List each line of the data that holds the string "shade".

┄┄┄┄┄┄┄┄┄┄┄┄┄┄┄┄┄┄┄┄

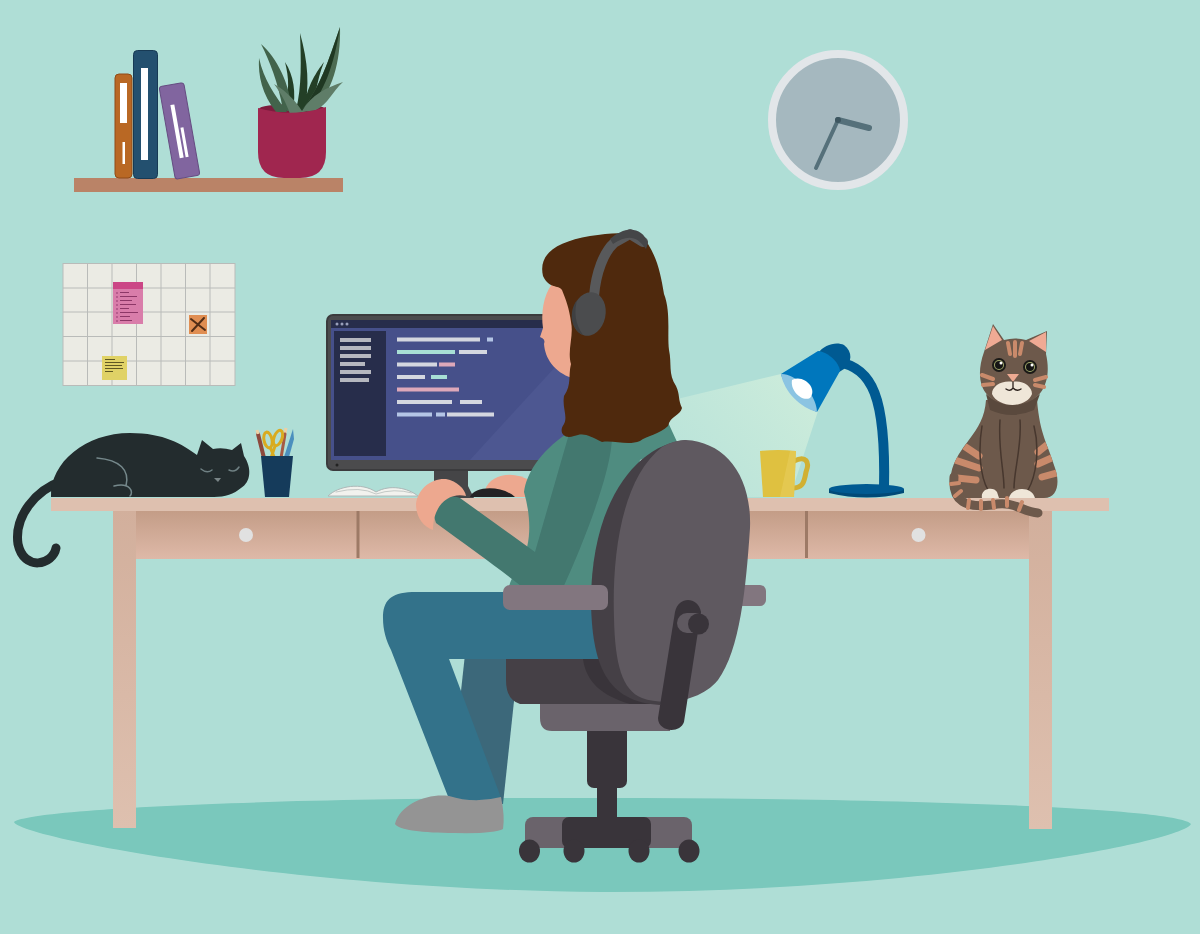
<!DOCTYPE html>
<html lang="en">
<head>
<meta charset="utf-8">
<title>Home office with two cats</title>
<style>
:root{
  --wall:#afded6;--rug:#7ac8bc;--wood:#dec0af;--shelf:#ba8367;
  --hair:#4f290d;--skin:#eda88f;--jumper:#4f8c80;--sleeve:#43786f;
  --jeans:#33728a;--jeans-far:#3c687a;--shoe:#949494;
  --chair:#5f5960;--chair-side:#454046;--chair-dark:#39343a;--chair-light:#6a636b;--arm:#82767f;
  --screen:#46508a;--panel:#272d4b;--frame:#4b4b4d;--code:#d4d7e0;--mint:#a8dfd5;--pink:#dda8ba;
  --black-cat:#232c2e;--tabby:#6d594b;--stripe:#c98a6b;--cream:#efe6d8;
  --lamp:#0077bd;--lamp-dark:#005a92;--mug:#dfc140;--pot:#a0264f;
}
html,body{margin:0;padding:0;overflow:hidden;background:var(--wall)}
svg.scene{display:block;width:1200px;height:934px}
.code{fill:none;stroke:var(--code);stroke-width:4}
.line{fill:none;stroke-linecap:round;stroke-linejoin:round}
</style>
</head>
<body>
<svg class="scene" viewBox="0 0 1200 934" role="img" aria-label="A woman with headphones codes at a desk while two cats rest beside her">
<defs>
  <linearGradient id="drawer-shade" x1="0" y1="0" x2="0" y2="1">
    <stop offset="0" stop-color="#c39c86"/><stop offset="1" stop-color="#deb9a8"/>
  </linearGradient>
  <linearGradient id="leg-shade" x1="0" y1="0" x2="0" y2="1">
    <stop offset="0" stop-color="#d2af9c"/><stop offset="1" stop-color="#dec0af"/>
  </linearGradient>
  <linearGradient id="beam-fade" x1="1" y1="0" x2="0" y2=".6">
    <stop offset="0" stop-color="#d9f2dc" stop-opacity=".75"/><stop offset="1" stop-color="#d0eee0" stop-opacity=".3"/>
  </linearGradient>
  <clipPath id="tabby-clip"><path d="M986 408C984 434 957 444 951 474C948 490 954 498 966 498H1044C1058 498 1060 482 1055 468C1048 444 1040 436 1037 408Z"/></clipPath>
  <g id="caster"><ellipse rx="10.5" ry="11.5"/></g>
</defs>

<rect id="wall" width="1200" height="934" fill="var(--wall)"/>
<path id="rug" fill="var(--rug)" d="M14 822C30 808 300 797 600 798C900 798 1180 808 1191 824C1180 844 900 893 602 892C300 890 20 838 14 822Z"/>

<g id="shelf">
  <rect x="74" y="178" width="269" height="14" fill="var(--shelf)"/>
  <g id="books">
    <rect x="115" y="74" width="17" height="104" rx="4" fill="#b96824" stroke="#8f4b18"/>
    <path fill="#fff" d="M120 83h7v40h-7zM122.500 142h2.500v22h-2.500z"/>
    <rect x="133.500" y="50.500" width="24" height="128" rx="4" fill="#23506f" stroke="#173a54"/>
    <rect x="141" y="68" width="7" height="92" fill="#fff"/>
    <g transform="rotate(-10 179 131)">
      <rect x="167" y="84" width="25" height="94" rx="3" fill="#81659f" stroke="#664d82"/>
      <path fill="#fff" d="M175 104h4v54h-4zM181 128h3v30h-3z"/>
    </g>
  </g>
  <g id="plant">
    <ellipse cx="292" cy="109" rx="33" ry="5" fill="#7d1b3d"/>
    <path fill="#233f26" d="M283 110C290 92 289 78 285 62C294 76 296 92 293 112ZM296 110C302 86 301 60 300 33C308 62 310 86 304 112ZM304 110C306 86 318 70 324 62C316 82 316 98 310 112Z"/>
    <path fill="#42634b" d="M276 112C262 94 258 76 259 58C264 80 274 94 287 112ZM283 110C278 82 270 62 261 44C277 58 290 84 292 112Z"/>
    <path fill="#4c6b52" d="M301 111C320 88 328 62 340 27C341 62 332 92 313 112Z"/>
    <path fill="#1f3822" d="M301 111C320 88 328 62 340 27C334 66 324 92 307 112Z"/>
    <path fill="#5f7d68" d="M302 111C312 94 326 88 343 82C332 92 328 104 316 110L290 114C286 102 280 92 274 84C288 92 296 102 302 111Z"/>
    <path fill="var(--pot)" d="M258 108Q292 118 326 107V152Q326 178 300 178H284Q258 178 258 152Z"/>
  </g>
</g>

<g id="clock">
  <circle cx="838" cy="120" r="66" fill="#a5b8bf" stroke="#e2e6e9" stroke-width="8"/>
  <g class="line" stroke="#55707a"><path stroke-width="6" d="M838 120L869 128"/><path stroke-width="4" d="M838 120L816 168"/></g>
  <circle cx="838" cy="120" r="3" fill="#3d5660"/>
</g>

<g id="planner">
  <rect x="63" y="263.500" width="172" height="122" fill="#ebebe4" stroke="#b9bbb9"/>
  <path fill="none" stroke="#b9bbb9" d="M87.500 263v122M112 263v122M136.500 263v122M161 263v122M185.500 263v122M210 263v122M63 288h172M63 312h172M63 336.500h172M63 361h172"/>
  <rect x="113" y="282" width="30" height="42" fill="#d97daa"/><rect x="113" y="282" width="30" height="7" fill="#cb4686"/>
  <path fill="none" stroke="#8d3767" d="M120 292.500h9M120 296.500h17M120 300.500h12M120 304.500h16M120 308.500h9M120 312.500h18M120 316.500h10M120 320.500h12"/>
  <path fill="none" stroke="#b75c8d" stroke-dasharray="2 2" stroke-width="2" d="M117 292v30"/>
  <rect x="189" y="315" width="18" height="19" fill="#e08e52"/>
  <path class="line" stroke="#512d16" stroke-width="2" d="M191 319L205 330M204 318L192 331"/>
  <rect x="102" y="356" width="25" height="24" fill="#e0d266"/>
  <path fill="none" stroke="#5f5823" d="M105 359.500h10M105 362.500h19M105 365.500h17M105 368.500h18M105 371.500h8"/>
</g>

<g id="desk">
  <rect x="135" y="510" width="895" height="49" fill="url(#drawer-shade)"/>
  <path stroke="#9d7a66" stroke-width="3" d="M358 511v47M806.500 511v47"/>
  <circle cx="246" cy="535" r="7" fill="#e1e1e1"/><circle cx="918.500" cy="535" r="7" fill="#e1e1e1"/>
  <rect x="113" y="508" width="23" height="320" fill="url(#leg-shade)"/>
  <rect x="1029" y="508" width="23" height="321" fill="url(#leg-shade)"/>
  <rect x="51" y="498" width="1058" height="13" fill="var(--wood)"/>
</g>

<g id="monitor">
  <path fill="#454547" d="M434 466h34v20l6 12h-40z"/>
  <rect x="326" y="314" width="270" height="157" rx="7" fill="#3b3b3d"/>
  <rect x="328" y="316" width="266" height="153" rx="5" fill="var(--frame)"/>
  <rect x="331" y="320" width="260" height="140" fill="var(--screen)"/>
  <rect x="331" y="320" width="260" height="8" fill="var(--panel)"/>
  <path fill="#525c96" opacity=".6" d="M591 328V460H470Z"/>
  <rect x="334" y="331" width="52" height="125" fill="var(--panel)"/>
  <g fill="#99a0bb"><circle cx="337" cy="324" r="1.500"/><circle cx="342" cy="324" r="1.500"/><circle cx="347" cy="324" r="1.500"/></g>
  <circle cx="337" cy="465" r="1.500" fill="#222"/>
  <path class="code" style="stroke:#b5b7bf" d="M340 340h31M340 348h31M340 356h31M340 364h25M340 372h31M340 380h29"/>
  <path class="code" d="M397 339.500h83M459 352h28M397 364.500h40M397 377h28M397 402h55M460 402h22M447 414.500h47"/>
  <path class="code" style="stroke:var(--mint)" d="M397 352h58M431 377h16"/>
  <path class="code" style="stroke:var(--pink)" d="M439 364.500h16M397 389.500h62"/>
  <path class="code" style="stroke:#b4c5e6" d="M487 339.500h6M397 414.500h35M436 414.500h9"/>
</g>

<g id="desk-items">
  <path fill="#f2f2ee" stroke="#aeb8b8" d="M328 496C338 486 362 482 376 492C390 484 408 488 418 496Z"/>
  <path class="line" stroke="#c4c9c6" d="M336 492Q360 486 376 494Q394 488 412 493"/>
  <g id="pencil-cup">
    <path class="line" stroke="#8d493c" stroke-width="4" d="M258 434L264 458"/><path stroke="#eed0a4" stroke-width="3" d="M257 430l1 4M285 433l1-5"/>
    <path class="line" stroke="#a65a45" stroke-width="3" d="M285 434L281 458"/>
    <path fill="#4b8fbe" d="M293 429l1 10-5 18h-5Z"/>
    <g fill="none" stroke="#d9ab20" stroke-width="3"><ellipse cx="268" cy="440" rx="4" ry="8" transform="rotate(-12 268 440)"/><ellipse cx="278" cy="438" rx="4" ry="8" transform="rotate(20 278 438)"/><path d="M270 447l5 12M275 446l-4 12"/></g>
    <path fill="#153b5b" d="M261 456h32l-4 41h-24Z"/>
  </g>
</g>

<g id="lamp">
  <path fill="url(#beam-fade)" d="M781 374L640 408V497H790L818 411Z"/>
  <path class="line" stroke="var(--lamp-dark)" stroke-width="10" d="M838 362C872 368 886 396 884 488"/>
  <path fill="var(--lamp-dark)" d="M818 353C824 345 836 341 844 345C853 352 852 362 844 369L836 374Z"/>
  <path fill="var(--lamp)" d="M781 374L818 351C828 352 839 362 840 371L817 412C801 406 786 391 781 374Z"/>
  <path fill="#8bc4e2" d="M781 374C793 373 816 391 817 412C801 408 784 392 781 374Z"/>
  <path fill="#fff" d="M792 380C804 374 818 389 810 398C802 402 790 391 792 380Z"/>
  <path fill="#004a78" d="M829 489h75v4q-37 9-75 0z"/><ellipse cx="866.500" cy="489" rx="37.500" ry="5" fill="var(--lamp-dark)"/>
</g>

<g id="mug">
  <path class="line" stroke="#d1b032" stroke-width="5" d="M794 461C806 455 810 462 806 472C804 484 802 488 792 488"/>
  <path fill="var(--mug)" d="M760 451Q778 449 796 451L794 497H763Z"/>
  <path fill="#e7cd5c" opacity=".6" d="M790 451h6l-2 46h-14Z"/>
</g>

<g id="black-cat">
  <path class="line" stroke="var(--black-cat)" stroke-width="9" d="M62 481C36 490 14 516 18 544C24 572 53 565 56 548"/>
  <path fill="var(--black-cat)" d="M51 497C50 462 86 433 130 433C164 433 182 444 197 455L202 440L213 449Q222 447 232 450L241 443L244 456C252 468 251 482 241 488C234 494 225 497 214 497Z"/>
  <path class="line" stroke="#75888b" stroke-width="1.500" d="M97 458C120 460 130 470 126 486M114 486C130 482 134 492 130 496"/>
  <path class="line" stroke="#6f8083" stroke-width="1.500" d="M201 469q6 5 11 1M229 470q6 3 10-3"/><path fill="#7a8587" d="M214 478h7l-3 4z"/>
</g>

<g id="tabby-cat">
  <path fill="var(--tabby)" d="M986 400C984 434 957 444 951 474C948 490 954 498 966 498H1044C1058 498 1060 482 1055 468C1048 444 1040 436 1037 400Z"/>
  <g clip-path="url(#tabby-clip)" class="line" stroke="var(--stripe)" stroke-width="7">
    <path d="M964 446l15 10M955 460l24 8M948 477l28 3M1048 444l-10 8M1056 456l-18 8M1060 472l-18 5"/>
  </g>
  <path class="line" stroke="#47372e" stroke-width="1.500" d="M982 426C978 450 980 476 988 490M1034 426C1040 450 1036 476 1028 490M1000 420C998 450 1004 470 1004 488M1020 420C1022 446 1014 470 1014 488"/>
  <path fill="#5a493d" d="M986 394Q1012 416 1040 394L1034 410Q1012 420 990 410Z"/>
  <path fill="var(--tabby)" d="M984 352L993 324L1004 340Q1015 337 1026 340L1047 331L1046 354C1052 380 1043 404 1013 405C982 404 974 380 984 352Z"/>
  <path fill="#efaa94" d="M985 350L993 326L1002 340ZM1029 341L1046 332L1046 352Z"/>
  <path class="line" stroke="var(--stripe)" stroke-width="4" d="M1008 343l2 11M1015 342v14M1022 343l-2 11M982 375l11 4M983 385l10-1M1046 377l-11 3M1044 387l-9-2"/>
  <path fill="var(--cream)" d="M1013 382C1002 380 992 386 992 394C998 408 1026 409 1032 394C1032 386 1022 380 1013 382Z"/>
  <path fill="#edaa92" d="M1007 374h12l-6 8z"/>
  <path class="line" stroke="#2c211c" stroke-width="1.300" d="M1013 382v6M1006 389q4 3 7-1q4 4 8 1"/>
  <g stroke="#1b1a17" stroke-width="2" fill="#a0a86b"><circle cx="999" cy="365" r="6"/><circle cx="1030" cy="367" r="6"/></g>
  <g fill="#151515"><circle cx="999" cy="365" r="4"/><circle cx="1030" cy="367" r="4"/></g>
  <g fill="#fff"><circle cx="1001" cy="363" r="1.500"/><circle cx="1032" cy="365" r="1.500"/></g>
  <path fill="var(--cream)" d="M982 498C980 488 994 486 997 492L999 498ZM1009 498C1012 486 1032 486 1035 498Z"/>
  <path class="line" stroke="var(--tabby)" stroke-width="9" d="M954 477C952 502 966 508 992 505C1014 500 1022 512 1038 513"/>
  <path class="line" stroke="var(--stripe)" stroke-width="4" d="M951 484l8-1M955 496l6-5M968 508l1-8M981 509v-8M994 508l-1-8M1007 506v-8M1019 510l3-8"/>
</g>

<g id="woman">
  <path fill="var(--jeans-far)" d="M466 645H520L503 804H482L457 728Z"/>
  <path fill="var(--jeans)" d="M610 592H412C390 593 383 601 383 618C383 630 386 640 391 650L449 799L503 803L449 659H610Z"/>
  <path fill="var(--shoe)" d="M449 796Q474 804 501 797Q505 816 503 829Q494 834 454 833C424 833 398 830 395 824C400 804 428 793 449 796Z"/>
  <path fill="var(--skin)" d="M485 490C490 474 514 470 530 481L528 497H488Z"/>
  <path fill="#232224" d="M470 497C474 486 502 485 515 497Z"/>
  <path fill="var(--jumper)" d="M566 434C540 452 526 474 524 492C531 516 532 544 521 562C514 575 508 582 508 596H610L640 460L678 444L666 418Z"/>
  <path fill="var(--sleeve)" d="M569 434L612 436C612 470 585 540 562 590H526C504 572 470 548 436 523L432 510C442 498 452 494 460 498L535 552Z"/>
  <path fill="var(--skin)" d="M416 504C418 488 432 478 446 479C457 481 465 489 466 496C450 492 433 504 433 530C422 526 416 516 416 504Z"/>
  <path fill="var(--skin)" d="M552 284C543 296 541 314 543 328L540 337Q546 339 544 344C545 358 554 372 572 378L590 340L572 280Z"/>
  <path fill="var(--hair)" d="M543 276C538 254 556 242 590 236C620 231 638 232 648 244C658 260 661 276 664 294C671 312 667 334 669 350C672 364 668 374 676 386C680 394 678 400 682 408C680 416 670 416 668 426C660 434 646 436 640 441C628 446 614 440 602 442C590 436 584 432 574 436C564 440 558 432 564 424C568 416 562 408 564 396C572 384 568 376 571 364C567 350 574 336 571 322C569 308 566 300 562 290C558 284 550 290 543 276Z"/>
  <g id="headphones">
    <path class="line" stroke="#58595b" stroke-width="10" d="M594 296C596 272 604 252 614 243L630 234L643 242"/>
    <path fill="#454648" d="M610 239C624 226 642 226 648 243L646 249C637 236 628 234 613 244Z"/>
    <ellipse cx="589" cy="314" rx="16.500" ry="22" fill="#4b4c4e" transform="rotate(12 589 314)"/>
    <path fill="#3f4042" d="M577 300C568 312 571 330 583 335C575 324 574 312 577 300Z"/>
  </g>
</g>

<g id="office-chair">
  <rect x="730" y="585" width="36" height="21" rx="6" fill="var(--arm)"/>
  <g id="chair-base">
    <rect x="525" y="817" width="167" height="31" rx="8" fill="var(--chair-light)"/>
    <g fill="var(--chair-dark)">
      <rect x="597" y="780" width="20" height="44"/>
      <rect x="587" y="722" width="40" height="66" rx="7"/>
      <rect x="562" y="817" width="89" height="31" rx="7"/>
      <use href="#caster" x="529.500" y="851"/><use href="#caster" x="574" y="851"/><use href="#caster" x="639" y="851"/><use href="#caster" x="689" y="851"/>
    </g>
  </g>
  <path fill="var(--chair-light)" d="M540 696H676L670 731H552Q540 731 540 718Z"/>
  <path fill="var(--chair-side)" d="M506 659H600L664 704H520Q506 700 506 680Z"/>
  <path fill="var(--chair-dark)" d="M583 659H612L660 704H630C602 696 586 682 583 659Z"/>
  <path fill="var(--chair-side)" d="M686 440C638 444 591 500 591 602C592 664 606 702 660 705L720 620Z"/>
  <path fill="var(--chair)" d="M686 440C724 442 752 474 750 528C746 588 740 650 718 680C700 702 664 706 642 698C622 690 615 664 614 618C612 560 620 480 662 447Q674 440 686 440Z"/>
  <g id="tilt-lever">
    <path fill="var(--chair-dark)" d="M675 612C678 596 698 596 701 612L684 722C680 734 658 732 658 718Z"/>
    <rect x="677" y="613" width="28" height="20" rx="10" fill="var(--chair)"/>
    <circle cx="698.500" cy="624" r="10.500" fill="var(--chair-dark)"/>
  </g>
  <rect x="503" y="585" width="105" height="25" rx="7" fill="var(--arm)"/>
</g>
</svg>
</body>
</html>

┄┄┄┄┄┄┄┄┄┄┄┄┄┄┄┄┄┄┄┄

Solution to the problem >>
  <linearGradient id="drawer-shade" x1="0" y1="0" x2="0" y2="1">
  <linearGradient id="leg-shade" x1="0" y1="0" x2="0" y2="1">
  <rect x="135" y="510" width="895" height="49" fill="url(#drawer-shade)"/>
  <rect x="113" y="508" width="23" height="320" fill="url(#leg-shade)"/>
  <rect x="1029" y="508" width="23" height="321" fill="url(#leg-shade)"/>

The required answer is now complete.